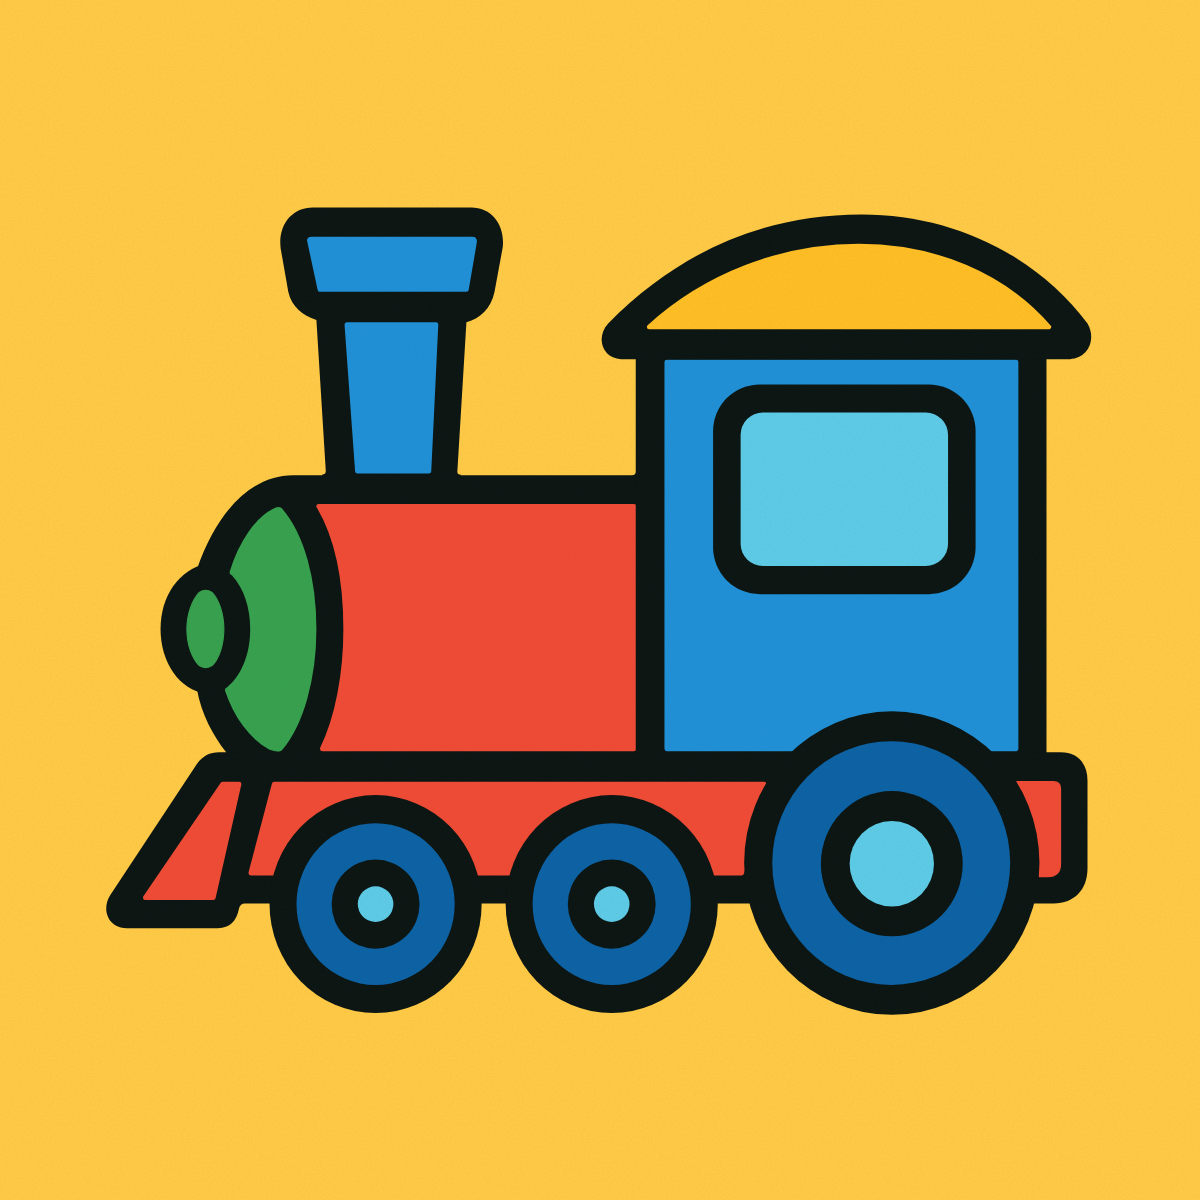
<!DOCTYPE html>
<html lang="en">
<head>
<meta charset="utf-8">
<title>Toy Steam Engine</title>
<style>
  :root {
    --background: #ffca47;
    --outline: #0b1514;
    --blue: #2090d8;
    --navy: #0c62a6;
    --sky: #5dcbe8;
    --red: #ef4b37;
    --green: #37a150;
    --amber: #ffbe26;
  }
  html, body { margin: 0; padding: 0; }
  body { width: 1200px; height: 1200px; overflow: hidden; background: var(--background); }
  .engine { display: block; width: 1200px; height: 1200px; }
  .outline { fill: var(--outline); }
  .blue  { fill: var(--blue);  stroke: var(--blue); }
  .navy  { fill: var(--navy); }
  .sky   { fill: var(--sky); }
  .red   { fill: var(--red);   stroke: var(--red); }
  .green { fill: var(--green); stroke: var(--green); }
  .amber { fill: var(--amber); stroke: var(--amber); }
  .soft  { stroke-width: 4; stroke-linejoin: round; }
  .grain { opacity: .05; }
</style>
</head>
<body>
<svg class="engine" viewBox="0 0 1024 1024" role="img" aria-label="Colourful toy steam locomotive facing left">
  <defs>
    <filter id="paper-grain" x="0" y="0" width="100%" height="100%">
      <feTurbulence type="fractalNoise" baseFrequency="0.75" numOctaves="2" seed="4"/>
      <feColorMatrix type="matrix" values="0 0 0 0 0.15  0 0 0 0 0.1  0 0 0 0 0  1.6 0 0 0 -0.45"/>
    </filter>
    <g id="small-wheel">
      <ellipse class="outline" rx="90.5" ry="93"/>
      <ellipse class="navy" rx="67.5" ry="69"/>
      <ellipse class="outline" rx="37.5" ry="38"/>
      <circle class="sky" r="15.2"/>
    </g>
  </defs>

  <rect width="1024" height="1024" fill="var(--background)"/>

  <g id="chimney">
    <path class="outline" d="M267 177H402C420 177 431 192 429 211L422 249C419 263 410 272 398 275L390.300 402Q390 405 393 405V412H275V405Q278 405 278 402L270 273C258 269 249 262 246 249L239.500 212C237 192 249 177 267 177Z"/>
    <path class="blue soft" d="M264 205H264Q264 204 266 204L403 204Q405 204 405 206L398 247H273Z"/>
    <path class="blue soft" d="M296 277H372L366 402H305Z"/>
  </g>

  <g id="boiler">
    <path class="outline" d="M250 405.500H539Q543 405.500 543 401H567V667H190L193 642C182 628 172 610 168 588V486C185 436 215 405.500 250 405.500Z"/>
    <path class="red soft" d="M272 432H541V639H275C288 612 295 575 295 537C295 495 288 459 272 432Z"/>
    <path class="green soft" d="M239 435C258 457 268 495 268 537C268 579 257 618 239 639Q236 640 231 638C214 629 201 610 194 589L198 488C206 462 220 443 234 436Q237 434 239 435Z"/>
    <path class="outline" d="M176 481C185 482 193 487 198 491C208 502 213.500 518 213.500 537C213.500 558 206 577 193 587C187 591 181 592 176 592C153 589 137 565 137 537C137 508 153 486 176 481Z"/>
    <path class="green" stroke="none" d="M170 505.500Q175.500 502 181 505.500C187 512 191 524 191 537C191 550 187 562 181 568Q175.500 571.500 170 568C164 562 159.500 550 159.500 537C159.500 524 164 512 170 505.500Z"/>
  </g>

  <g id="cab">
    <rect class="outline" x="542.500" y="290" width="350.500" height="370"/>
    <rect class="blue soft" x="569" y="309" width="298" height="330"/>
    <rect class="outline" x="608.500" y="328" width="224" height="179" rx="40"/>
    <rect class="sky" x="632" y="352" width="177" height="131" rx="19"/>
  </g>

  <g id="roof">
    <path class="outline" d="M530 306.500C514 306 508 288 519 276C580 214 653 183 735 183C815 183 885 219 928 276C936 290 928 306 913 306.500Z"/>
    <path class="amber soft" d="M554 279C602 235 667 210 733 210C798 210 857 235 895 279Z"/>
  </g>

  <g id="underframe">
    <path class="outline" d="M187 642H905C920 642 928 652 928 666V741C928 759 917 771 899 771H209Q205 771 204 775C202 786 196 792 186 792H108C93 792 86 777 94 764L168 652C173 645 179 642 187 642Z"/>
    <path class="red soft" d="M190 669H204L182 766H124Z"/>
    <path class="red soft" d="M234 669H652L633 745H214Z"/>
    <path class="red" stroke="none" d="M866 667H899Q905 667 905 673V737Q905 748 894 748H887L870 740Z"/>
  </g>

  <g id="wheels">
    <use href="#small-wheel" x="320.500" y="771.500"/>
    <use href="#small-wheel" x="522" y="771.500"/>
    <g id="driving-wheel">
      <ellipse class="outline" cx="761" cy="736.500" rx="126" ry="129.500"/>
      <ellipse class="navy" cx="760.500" cy="736.500" rx="101.500" ry="104"/>
      <ellipse class="outline" cx="761" cy="737" rx="60.500" ry="62"/>
      <ellipse class="sky" cx="761" cy="737" rx="36" ry="36.500"/>
    </g>
  </g>

  <rect class="grain" width="1024" height="1024" filter="url(#paper-grain)"/>
</svg>
</body>
</html>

━━━━━━━━━━━━━━━━━━━━

Of all the entries above, output exactly the lines between the one holding "--amber: #ffbe26;" and the one holding "435C258 457 268", inclusive.

    --amber: #ffbe26;
  }
  html, body { margin: 0; padding: 0; }
  body { width: 1200px; height: 1200px; overflow: hidden; background: var(--background); }
  .engine { display: block; width: 1200px; height: 1200px; }
  .outline { fill: var(--outline); }
  .blue  { fill: var(--blue);  stroke: var(--blue); }
  .navy  { fill: var(--navy); }
  .sky   { fill: var(--sky); }
  .red   { fill: var(--red);   stroke: var(--red); }
  .green { fill: var(--green); stroke: var(--green); }
  .amber { fill: var(--amber); stroke: var(--amber); }
  .soft  { stroke-width: 4; stroke-linejoin: round; }
  .grain { opacity: .05; }
</style>
</head>
<body>
<svg class="engine" viewBox="0 0 1024 1024" role="img" aria-label="Colourful toy steam locomotive facing left">
  <defs>
    <filter id="paper-grain" x="0" y="0" width="100%" height="100%">
      <feTurbulence type="fractalNoise" baseFrequency="0.75" numOctaves="2" seed="4"/>
      <feColorMatrix type="matrix" values="0 0 0 0 0.15  0 0 0 0 0.1  0 0 0 0 0  1.6 0 0 0 -0.45"/>
    </filter>
    <g id="small-wheel">
      <ellipse class="outline" rx="90.5" ry="93"/>
      <ellipse class="navy" rx="67.5" ry="69"/>
      <ellipse class="outline" rx="37.5" ry="38"/>
      <circle class="sky" r="15.2"/>
    </g>
  </defs>

  <rect width="1024" height="1024" fill="var(--background)"/>

  <g id="chimney">
    <path class="outline" d="M267 177H402C420 177 431 192 429 211L422 249C419 263 410 272 398 275L390.300 402Q390 405 393 405V412H275V405Q278 405 278 402L270 273C258 269 249 262 246 249L239.500 212C237 192 249 177 267 177Z"/>
    <path class="blue soft" d="M264 205H264Q264 204 266 204L403 204Q405 204 405 206L398 247H273Z"/>
    <path class="blue soft" d="M296 277H372L366 402H305Z"/>
  </g>

  <g id="boiler">
    <path class="outline" d="M250 405.500H539Q543 405.500 543 401H567V667H190L193 642C182 628 172 610 168 588V486C185 436 215 405.500 250 405.500Z"/>
    <path class="red soft" d="M272 432H541V639H275C288 612 295 575 295 537C295 495 288 459 272 432Z"/>
    <path class="green soft" d="M239 435C258 457 268 495 268 537C268 579 257 618 239 639Q236 640 231 638C214 629 201 610 194 589L198 488C206 462 220 443 234 436Q237 434 239 435Z"/>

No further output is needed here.